Apparently, Citroen tried to reenter the US with the XM early on. We have rumors of 20 that may have been brought in perhaps as gray market cars. According to David Burnham, Citroen dealer in New York state, at least 9 of those have been scrapped. David Burnham has two parts cars on E-Bay and owns the original XM Citroen imported that eventually was crash tested at the IIHS (International Institute of Highway Safety) near Charlottesville, Virginia. A rear impact ruptured the gasoline fuel tank or rear fuel system which ended Citroen's return to the US effort. I have a copy of Alberto Martinez' book Citroen XM which has photos of a maroon XM bearing New Jersey license tags bearing the words "VEHICLE MFR". Citroen may have brought more than one to the US and they may be the 20 referenced above. I know that an XM led the Citroen parade, "Drive She Said", in Saratoga, New York this year as pictured in the Citroen Car Club of Canada news letter. So, there are not many XM's in the US. I think other die hard Citroen people may be looking for an antique Citroen to import.

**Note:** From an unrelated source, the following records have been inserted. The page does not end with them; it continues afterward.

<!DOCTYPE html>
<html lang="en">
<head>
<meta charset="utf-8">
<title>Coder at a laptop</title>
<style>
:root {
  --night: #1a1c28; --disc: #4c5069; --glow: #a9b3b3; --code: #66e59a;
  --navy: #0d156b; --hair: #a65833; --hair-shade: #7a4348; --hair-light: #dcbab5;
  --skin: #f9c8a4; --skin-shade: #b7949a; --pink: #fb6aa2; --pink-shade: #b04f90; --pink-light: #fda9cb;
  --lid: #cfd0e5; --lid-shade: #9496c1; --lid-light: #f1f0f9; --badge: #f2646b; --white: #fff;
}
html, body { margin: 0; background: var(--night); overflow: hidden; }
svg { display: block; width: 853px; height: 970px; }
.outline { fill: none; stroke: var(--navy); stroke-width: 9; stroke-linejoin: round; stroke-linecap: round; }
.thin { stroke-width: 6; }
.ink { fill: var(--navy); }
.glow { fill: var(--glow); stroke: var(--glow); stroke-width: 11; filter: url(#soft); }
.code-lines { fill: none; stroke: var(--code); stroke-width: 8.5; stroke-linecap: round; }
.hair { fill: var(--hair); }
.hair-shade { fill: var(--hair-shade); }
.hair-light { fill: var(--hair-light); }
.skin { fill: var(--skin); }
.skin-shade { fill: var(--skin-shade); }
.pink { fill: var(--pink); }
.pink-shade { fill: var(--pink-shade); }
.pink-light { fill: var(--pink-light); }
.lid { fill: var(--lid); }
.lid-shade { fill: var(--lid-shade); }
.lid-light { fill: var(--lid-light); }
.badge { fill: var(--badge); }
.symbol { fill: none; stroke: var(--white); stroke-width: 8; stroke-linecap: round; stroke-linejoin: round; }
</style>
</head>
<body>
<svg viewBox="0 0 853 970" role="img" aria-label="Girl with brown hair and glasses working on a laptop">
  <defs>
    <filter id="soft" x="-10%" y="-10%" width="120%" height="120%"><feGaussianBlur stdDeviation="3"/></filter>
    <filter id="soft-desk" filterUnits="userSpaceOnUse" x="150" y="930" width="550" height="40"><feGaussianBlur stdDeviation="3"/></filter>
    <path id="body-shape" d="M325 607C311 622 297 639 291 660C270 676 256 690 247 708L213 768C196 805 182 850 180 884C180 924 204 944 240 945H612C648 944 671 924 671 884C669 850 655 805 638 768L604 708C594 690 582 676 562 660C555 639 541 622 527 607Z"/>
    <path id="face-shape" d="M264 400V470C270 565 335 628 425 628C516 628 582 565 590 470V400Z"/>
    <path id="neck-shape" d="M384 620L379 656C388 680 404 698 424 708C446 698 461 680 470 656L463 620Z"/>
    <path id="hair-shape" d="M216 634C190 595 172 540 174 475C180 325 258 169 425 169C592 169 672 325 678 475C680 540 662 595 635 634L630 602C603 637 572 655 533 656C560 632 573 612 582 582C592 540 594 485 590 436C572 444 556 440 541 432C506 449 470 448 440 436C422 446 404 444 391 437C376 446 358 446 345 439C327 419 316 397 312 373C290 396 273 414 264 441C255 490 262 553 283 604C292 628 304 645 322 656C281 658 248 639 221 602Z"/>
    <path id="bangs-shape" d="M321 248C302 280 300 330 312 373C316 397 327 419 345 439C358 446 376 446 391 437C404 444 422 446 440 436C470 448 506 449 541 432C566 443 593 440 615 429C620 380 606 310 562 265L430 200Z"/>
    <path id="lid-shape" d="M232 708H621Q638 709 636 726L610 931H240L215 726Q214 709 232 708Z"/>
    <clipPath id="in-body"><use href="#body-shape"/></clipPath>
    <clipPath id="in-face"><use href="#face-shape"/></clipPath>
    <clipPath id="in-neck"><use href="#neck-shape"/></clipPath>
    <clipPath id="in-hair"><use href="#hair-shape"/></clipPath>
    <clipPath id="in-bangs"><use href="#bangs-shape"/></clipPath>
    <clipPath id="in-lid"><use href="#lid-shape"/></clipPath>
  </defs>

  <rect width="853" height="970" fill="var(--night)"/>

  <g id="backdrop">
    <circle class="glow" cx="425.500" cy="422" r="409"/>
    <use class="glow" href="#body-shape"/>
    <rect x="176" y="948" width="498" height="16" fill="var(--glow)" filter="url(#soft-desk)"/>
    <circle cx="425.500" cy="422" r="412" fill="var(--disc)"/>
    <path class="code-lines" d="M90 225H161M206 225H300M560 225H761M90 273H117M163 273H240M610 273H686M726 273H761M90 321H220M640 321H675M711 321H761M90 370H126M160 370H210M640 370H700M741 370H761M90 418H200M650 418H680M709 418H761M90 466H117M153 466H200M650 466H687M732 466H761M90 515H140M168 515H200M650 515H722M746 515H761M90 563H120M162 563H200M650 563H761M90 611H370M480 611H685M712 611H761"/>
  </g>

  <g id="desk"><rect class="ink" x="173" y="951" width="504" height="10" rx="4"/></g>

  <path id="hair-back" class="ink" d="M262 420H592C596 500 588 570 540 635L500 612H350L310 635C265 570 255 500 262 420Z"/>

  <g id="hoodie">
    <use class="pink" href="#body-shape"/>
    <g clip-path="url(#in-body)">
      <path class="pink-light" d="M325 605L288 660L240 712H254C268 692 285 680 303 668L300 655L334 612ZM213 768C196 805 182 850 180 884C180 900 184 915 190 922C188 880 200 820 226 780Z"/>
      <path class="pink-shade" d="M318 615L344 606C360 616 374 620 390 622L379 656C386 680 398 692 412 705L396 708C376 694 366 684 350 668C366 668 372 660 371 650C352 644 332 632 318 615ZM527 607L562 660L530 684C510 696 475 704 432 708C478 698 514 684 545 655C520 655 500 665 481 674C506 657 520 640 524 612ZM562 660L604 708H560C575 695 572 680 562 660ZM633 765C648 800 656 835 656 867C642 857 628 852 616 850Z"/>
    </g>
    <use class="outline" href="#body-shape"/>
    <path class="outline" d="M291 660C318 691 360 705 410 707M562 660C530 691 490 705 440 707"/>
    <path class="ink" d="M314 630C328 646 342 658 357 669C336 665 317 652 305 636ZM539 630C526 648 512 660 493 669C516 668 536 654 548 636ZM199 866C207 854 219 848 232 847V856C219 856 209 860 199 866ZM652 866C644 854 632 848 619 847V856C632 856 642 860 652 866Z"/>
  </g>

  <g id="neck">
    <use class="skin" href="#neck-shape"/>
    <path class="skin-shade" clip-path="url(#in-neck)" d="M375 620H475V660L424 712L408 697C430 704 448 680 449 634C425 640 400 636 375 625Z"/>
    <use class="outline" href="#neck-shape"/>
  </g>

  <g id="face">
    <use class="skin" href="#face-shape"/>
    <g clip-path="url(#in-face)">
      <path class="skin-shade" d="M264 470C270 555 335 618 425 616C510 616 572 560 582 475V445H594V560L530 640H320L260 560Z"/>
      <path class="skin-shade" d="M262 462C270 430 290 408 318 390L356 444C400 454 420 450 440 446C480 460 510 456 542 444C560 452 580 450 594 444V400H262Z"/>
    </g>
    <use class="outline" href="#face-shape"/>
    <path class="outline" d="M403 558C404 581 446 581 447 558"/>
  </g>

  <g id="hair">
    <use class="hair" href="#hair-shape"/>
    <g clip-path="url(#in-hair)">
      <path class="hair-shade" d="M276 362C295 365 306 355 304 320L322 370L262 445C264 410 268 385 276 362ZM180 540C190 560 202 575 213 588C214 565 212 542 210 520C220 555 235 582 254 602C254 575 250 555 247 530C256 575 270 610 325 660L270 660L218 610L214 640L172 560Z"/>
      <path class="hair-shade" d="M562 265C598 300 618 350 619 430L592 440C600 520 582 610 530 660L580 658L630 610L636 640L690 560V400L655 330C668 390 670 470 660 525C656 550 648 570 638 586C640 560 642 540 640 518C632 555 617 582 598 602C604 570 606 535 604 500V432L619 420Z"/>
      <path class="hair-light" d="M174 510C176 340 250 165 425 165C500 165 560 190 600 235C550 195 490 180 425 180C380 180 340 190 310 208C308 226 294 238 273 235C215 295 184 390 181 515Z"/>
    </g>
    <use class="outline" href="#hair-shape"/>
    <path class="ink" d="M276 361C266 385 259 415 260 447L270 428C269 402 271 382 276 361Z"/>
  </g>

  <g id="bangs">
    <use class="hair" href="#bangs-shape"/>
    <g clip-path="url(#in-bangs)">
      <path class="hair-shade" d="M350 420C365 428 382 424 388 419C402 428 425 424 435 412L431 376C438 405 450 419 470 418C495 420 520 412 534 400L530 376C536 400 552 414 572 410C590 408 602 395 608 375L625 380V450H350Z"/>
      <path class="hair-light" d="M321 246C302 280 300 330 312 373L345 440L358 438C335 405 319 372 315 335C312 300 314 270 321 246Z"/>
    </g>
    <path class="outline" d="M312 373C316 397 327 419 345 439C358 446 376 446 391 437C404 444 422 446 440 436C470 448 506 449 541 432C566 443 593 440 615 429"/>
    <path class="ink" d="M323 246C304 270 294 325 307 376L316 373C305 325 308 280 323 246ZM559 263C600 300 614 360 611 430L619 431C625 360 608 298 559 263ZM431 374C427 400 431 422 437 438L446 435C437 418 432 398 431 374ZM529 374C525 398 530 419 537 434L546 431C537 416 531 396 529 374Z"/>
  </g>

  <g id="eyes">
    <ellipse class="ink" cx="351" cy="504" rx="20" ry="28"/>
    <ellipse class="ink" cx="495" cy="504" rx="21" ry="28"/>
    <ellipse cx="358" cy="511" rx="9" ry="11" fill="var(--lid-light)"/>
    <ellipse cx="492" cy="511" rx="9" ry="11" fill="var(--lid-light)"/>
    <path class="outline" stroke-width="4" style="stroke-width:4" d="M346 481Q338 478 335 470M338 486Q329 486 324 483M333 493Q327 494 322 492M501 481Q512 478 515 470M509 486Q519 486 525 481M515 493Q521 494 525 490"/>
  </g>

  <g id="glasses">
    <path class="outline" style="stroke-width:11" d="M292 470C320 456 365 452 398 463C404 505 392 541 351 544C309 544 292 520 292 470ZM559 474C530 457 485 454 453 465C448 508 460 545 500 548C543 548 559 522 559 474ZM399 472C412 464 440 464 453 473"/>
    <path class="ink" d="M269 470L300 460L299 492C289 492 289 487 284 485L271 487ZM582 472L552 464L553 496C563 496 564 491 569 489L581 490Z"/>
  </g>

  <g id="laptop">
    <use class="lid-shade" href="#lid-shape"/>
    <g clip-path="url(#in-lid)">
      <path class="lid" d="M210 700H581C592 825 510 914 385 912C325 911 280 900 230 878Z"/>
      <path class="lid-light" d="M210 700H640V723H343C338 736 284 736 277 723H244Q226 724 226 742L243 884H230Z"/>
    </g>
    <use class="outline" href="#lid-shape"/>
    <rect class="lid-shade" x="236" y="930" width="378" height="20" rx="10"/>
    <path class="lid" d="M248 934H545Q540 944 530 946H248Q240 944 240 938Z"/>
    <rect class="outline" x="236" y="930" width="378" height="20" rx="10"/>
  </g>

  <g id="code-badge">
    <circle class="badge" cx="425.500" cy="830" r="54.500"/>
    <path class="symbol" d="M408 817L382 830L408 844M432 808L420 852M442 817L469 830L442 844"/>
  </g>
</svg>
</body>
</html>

Best regards,

Re: New Member

Posted: Sat Mar 11, 2017 6:45 pm
by Dieselman
The US XM's were grey imports iported by CXA, who also provided the two cars that were crash tested. The XM passed the crash test so was allowed to be imported and sold in the USA, but once it had been "federalised" it was an expensive car.

Hydraulic "sinker" Citroens were never imported by Citroen as they had variable bumper height, so couldn't pass the fixed height requirement. Citroen weren't going to pay to make a USA special version, with all the associated costs, for what was a small market, for them.

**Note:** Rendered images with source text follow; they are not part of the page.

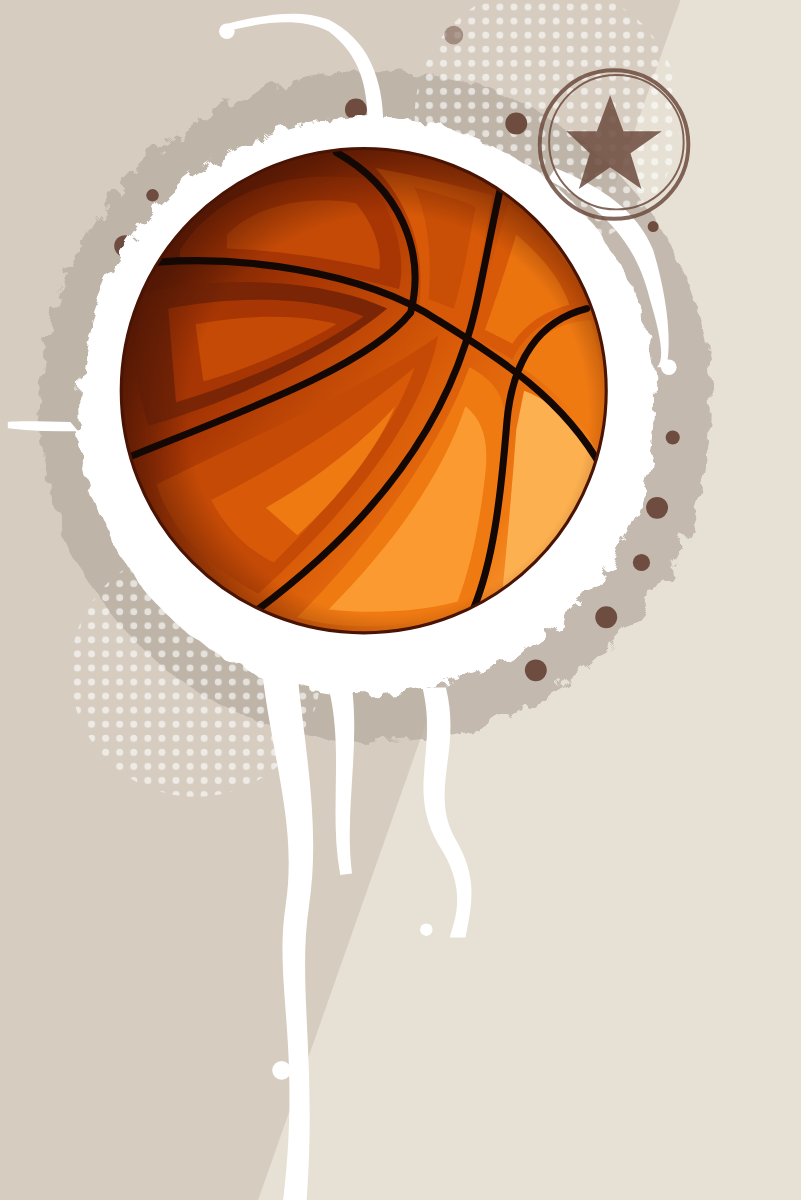
<!DOCTYPE html>
<html lang="en">
<head>
<meta charset="utf-8">
<title>Basketball Grunge Poster</title>
<style>
  :root {
    --paper-light: #e7e1d5;
    --paper-dark: #d6ccc0;
    --grunge-ring: #b7aca1;
    --splash-white: #ffffff;
    --ink-brown: #6e4c3f;
    --ball-shadow: #4a1404;
    --ball-deep: #7a2606;
    --ball-rust: #a83604;
    --ball-burnt: #c44a06;
    --ball-mid: #d85a08;
    --ball-bright: #f07a12;
    --ball-glow: #fb9a30;
    --ball-light: #fdb050;
    --seam: #140804;
  }
  html, body {
    margin: 0;
    padding: 0;
    width: 801px;
    height: 1200px;
    overflow: hidden;
    background: var(--paper-light);
  }
  .poster {
    display: block;
    width: 801px;
    height: 1200px;
  }
</style>
</head>
<body>
<svg class="poster" viewBox="0 0 1024 1536" preserveAspectRatio="none" xmlns="http://www.w3.org/2000/svg">
  <defs>
    <pattern id="halftone-dots" width="18" height="18" patternUnits="userSpaceOnUse">
      <circle cx="9" cy="9" r="4.5" fill="var(--splash-white)" opacity="0.85"/>
    </pattern>
    <linearGradient id="ball-base" x1="0" y1="0.15" x2="1" y2="0.9">
      <stop offset="0" stop-color="var(--ball-shadow)"/>
      <stop offset="0.3" stop-color="var(--ball-rust)"/>
      <stop offset="0.55" stop-color="var(--ball-mid)"/>
      <stop offset="0.8" stop-color="var(--ball-bright)"/>
      <stop offset="1" stop-color="var(--ball-light)"/>
    </linearGradient>
    <radialGradient id="ball-rim-shade" cx="0.55" cy="0.55" r="0.55">
      <stop offset="0.75" stop-color="var(--ball-shadow)" stop-opacity="0"/>
      <stop offset="1" stop-color="var(--ball-shadow)" stop-opacity="0.7"/>
    </radialGradient>
    <clipPath id="ball-clip">
      <circle cx="465" cy="500" r="310"/>
    </clipPath>
    <filter id="rough-edge">
      <feTurbulence type="fractalNoise" baseFrequency="0.04" numOctaves="3" seed="4"/>
      <feDisplacementMap in="SourceGraphic" scale="26"/>
    </filter>
    <circle id="ink-dot" r="14" fill="var(--ink-brown)"/>
  </defs>

  <rect class="paper" width="1024" height="1536" fill="var(--paper-light)"/>
  <polygon class="paper-panel" points="0,0 870,0 330,1536 0,1536" fill="var(--paper-dark)"/>

  <circle class="grunge-halo" cx="480" cy="520" r="430" fill="var(--grunge-ring)" opacity="0.75" filter="url(#rough-edge)"/>
  <circle class="halftone-upper" cx="700" cy="150" r="170" fill="url(#halftone-dots)" opacity="0.7"/>
  <circle class="halftone-lower" cx="250" cy="860" r="160" fill="url(#halftone-dots)" opacity="0.7"/>

  <g class="ink-splatter">
    <use href="#ink-dot" x="455" y="140"/>
    <use href="#ink-dot" x="660" y="158"/>
    <use href="#ink-dot" x="775" y="790"/>
    <use href="#ink-dot" x="685" y="858"/>
    <use href="#ink-dot" x="160" y="315"/>
    <use href="#ink-dot" x="840" y="650"/>
    <circle cx="195" cy="250" r="8" fill="var(--ink-brown)"/>
    <circle cx="860" cy="560" r="9" fill="var(--ink-brown)"/>
    <circle cx="835" cy="290" r="7" fill="var(--ink-brown)"/>
    <circle cx="580" cy="45" r="12" fill="var(--ink-brown)" opacity="0.5"/>
    <circle cx="820" cy="720" r="11" fill="var(--ink-brown)"/>
  </g>

  <g class="white-splash" fill="var(--splash-white)">
    <circle cx="470" cy="520" r="370" filter="url(#rough-edge)"/>
    <path d="M335 860 C350 980 380 1060 365 1160 C350 1260 385 1340 362 1536 L392 1536 C405 1360 380 1260 395 1160 C410 1060 390 960 380 860 Z"/>
    <path d="M420 880 C440 960 420 1040 435 1120 L450 1118 C440 1040 460 960 450 880 Z"/>
    <path d="M540 880 C560 960 520 1010 560 1080 C600 1140 580 1180 575 1200 L595 1200 C605 1150 610 1120 580 1070 C550 1010 590 960 570 880 Z"/>
    <circle cx="545" cy="1190" r="8"/>
    <circle cx="360" cy="1370" r="12"/>
    <path d="M90 540 C60 540 30 538 10 540 L10 548 C40 552 70 552 100 552 Z"/>
    <path d="M290 40 C330 30 380 20 420 40 C460 70 470 110 470 160 L490 160 C490 100 470 50 420 25 C380 10 330 20 285 32 Z"/>
    <path d="M700 230 C760 260 810 300 830 380 C845 430 850 460 840 470 L852 470 C860 430 850 370 835 320 C815 270 770 240 710 215 Z"/>
    <circle cx="290" cy="40" r="10"/>
    <circle cx="855" cy="470" r="10"/>
  </g>

  <g class="star-stamp" fill="none" stroke="var(--ink-brown)" stroke-width="5" opacity="0.85">
    <circle cx="785" cy="185" r="95"/>
    <circle cx="788" cy="182" r="86" stroke-width="2.5"/>
    <path d="M780 122 L797 168 L846 168 L806 196 L820 242 L780 214 L740 242 L754 196 L724 168 L763 168 Z" fill="var(--ink-brown)" stroke="none"/>
  </g>

  <g class="basketball">
    <circle cx="465" cy="500" r="310" fill="url(#ball-base)"/>
    <g class="ball-panels" clip-path="url(#ball-clip)">
      <path class="panel-top-left" d="M230 320 C280 240 380 215 470 230 C505 270 520 330 510 370 C420 345 320 335 230 330 Z" fill="var(--ball-rust)"/>
      <path d="M290 300 C330 260 400 250 455 260 C480 290 488 320 485 345 C420 330 350 320 290 318 Z" fill="var(--ball-burnt)"/>
      <path class="panel-left" d="M185 375 C300 350 420 360 495 395 C430 450 310 510 190 545 C170 490 170 430 185 375 Z" fill="var(--ball-deep)"/>
      <path d="M215 395 C320 375 410 383 465 405 C400 450 310 490 225 515 Z" fill="var(--ball-rust)"/>
      <path d="M250 415 C330 400 395 405 430 415 C380 445 310 475 260 488 Z" fill="var(--ball-burnt)"/>
      <path class="panel-bottom-left" d="M200 620 C320 560 460 500 560 430 C540 540 440 660 330 760 C260 720 220 680 200 620 Z" fill="var(--ball-burnt)"/>
      <path d="M270 640 C370 590 460 530 530 470 C500 560 420 650 350 720 C310 700 285 670 270 640 Z" fill="var(--ball-mid)"/>
      <path d="M340 650 C410 610 470 560 505 520 C480 580 430 640 380 685 Z" fill="var(--ball-bright)"/>
      <path class="panel-center" d="M600 470 C640 490 650 520 645 560 C640 660 625 730 600 780 C520 805 440 808 380 790 C470 700 560 580 600 470 Z" fill="var(--ball-bright)"/>
      <path d="M595 520 C620 540 625 570 620 610 C612 680 600 730 585 770 C530 785 470 785 420 780 C500 700 565 610 595 520 Z" fill="var(--ball-glow)"/>
      <path class="panel-right" d="M670 500 C720 520 755 560 765 600 C760 680 720 740 640 780 C648 700 655 620 660 550 Z" fill="var(--ball-light)"/>
      <path class="panel-top-middle" d="M480 215 C560 230 610 245 630 250 C615 330 605 390 590 425 C570 415 550 405 535 400 C545 330 530 270 480 215 Z" fill="var(--ball-mid)"/>
      <path d="M530 240 C570 250 595 258 608 265 C598 320 590 365 580 395 C565 390 555 385 548 383 C552 330 548 280 530 240 Z" fill="var(--ball-burnt)" opacity="0.7"/>
      <path class="panel-top-right" d="M650 260 C700 300 740 350 755 395 C700 400 670 430 655 460 C630 445 610 435 600 430 C620 370 635 310 650 260 Z" fill="var(--ball-mid)"/>
      <path d="M660 300 C695 330 718 360 728 390 C690 400 668 420 655 440 C640 432 628 426 620 422 C635 380 648 340 660 300 Z" fill="var(--ball-bright)" opacity="0.8"/>
      <path class="panel-far-right" d="M755 410 C770 460 775 520 770 590 C740 530 700 490 665 470 C685 430 715 412 755 410 Z" fill="var(--ball-bright)"/>
    </g>
    <circle cx="465" cy="500" r="310" fill="url(#ball-rim-shade)"/>
    <g class="ball-seams" fill="none" stroke="var(--seam)" stroke-width="9" stroke-linecap="round" clip-path="url(#ball-clip)">
      <path d="M160 340 C300 320 470 350 560 410 C640 460 720 510 770 600"/>
      <path d="M430 195 C510 240 545 320 525 400 C470 470 300 530 165 585"/>
      <path d="M640 240 C620 330 610 400 595 440 C550 580 450 690 330 780"/>
      <path d="M750 395 C690 410 655 460 648 540 C640 640 630 720 605 780"/>
    </g>
    <circle cx="465" cy="500" r="310" fill="none" stroke="var(--ball-shadow)" stroke-width="4"/>
  </g>
</svg>
</body>
</html>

Re: New Member

Posted: Sat Mar 11, 2017 9:18 pm
by White Exec
Ironic that a self-levelling car could be determined to be 'variable bumper height'. What the hell happened when all those wallowy cart-sprung American vehicles took on a bit of weight?

Re: New Member

Posted: Thu Oct 04, 2018 12:33 am
by Citroen/Dave
After a long hiatus I have started "working" on my 1990 XM V6, again. As in the past, starting was a gamble. Usually it would not. So I started thinking in a new direction. If the ECU is working, and there is spark at the plugs, but intermittent firing of the injectors, why not use old fashion "starting fluid" to see if I could free the injectors up from the other side? I have top grade high octane Shell in the gas tank which has "4 times the legal minimum of detergent" in the formula trying to clean up the entire fuel system. I have added additional detergent.

I just discovered when it fails to start, a shot of starting fluid does the job! Why didn't I think of that before? I guess I was just thinking this machine is too exotic. Time will tell if the injectors will "free up". In the mean time, I get to drive my dream machine. Even though I now carry a can of starting fluid.

I am now looking for part numbers for two replacement belts and oil filter. Could anyone list those for the 1990 V6 24v engine. I believe there were two V6 engines in 1990. I have lost track of how to determine which engine I have, but would be willing to purchase both sets if necessary, to find matches.

Dave from the USA, with apologies to the rest of the world for our politics.

Re: New Member

Posted: Fri Oct 05, 2018 1:55 pm
by Citroen/Dave
I'm not sure my assumption of sticking injectors is correct because there seems to be no improvement in the number of starts without using starting fluid. I would think if it were sticking injectors, they would have cleaned up a bit by now.

At least I can go for a drive now and then. Yesterday, I changed the oil. Three cross referenced oil filters did not fit, but finally we found one off the shelf, a little smaller in capacity, the made it into the space provided. Each improvement however small feels like I have made it to the top of another mountain.

Now, I have a coolant problem. Perhaps a sticking or failed thermostat. On the way home, I discovered a leak. It appears to be at the right end of the tube that the water pump is attached to. The water pump looks new. My next task is to identify the engine type and order two belts, a water pump gaskets, and thermostat.

Could any of you tell me which engine I have or the location of the engine identification number? The reason I ask is that most of the tags in the engine compartment were removed "during shipment" across the pond.

1990 November 5, V6 24v.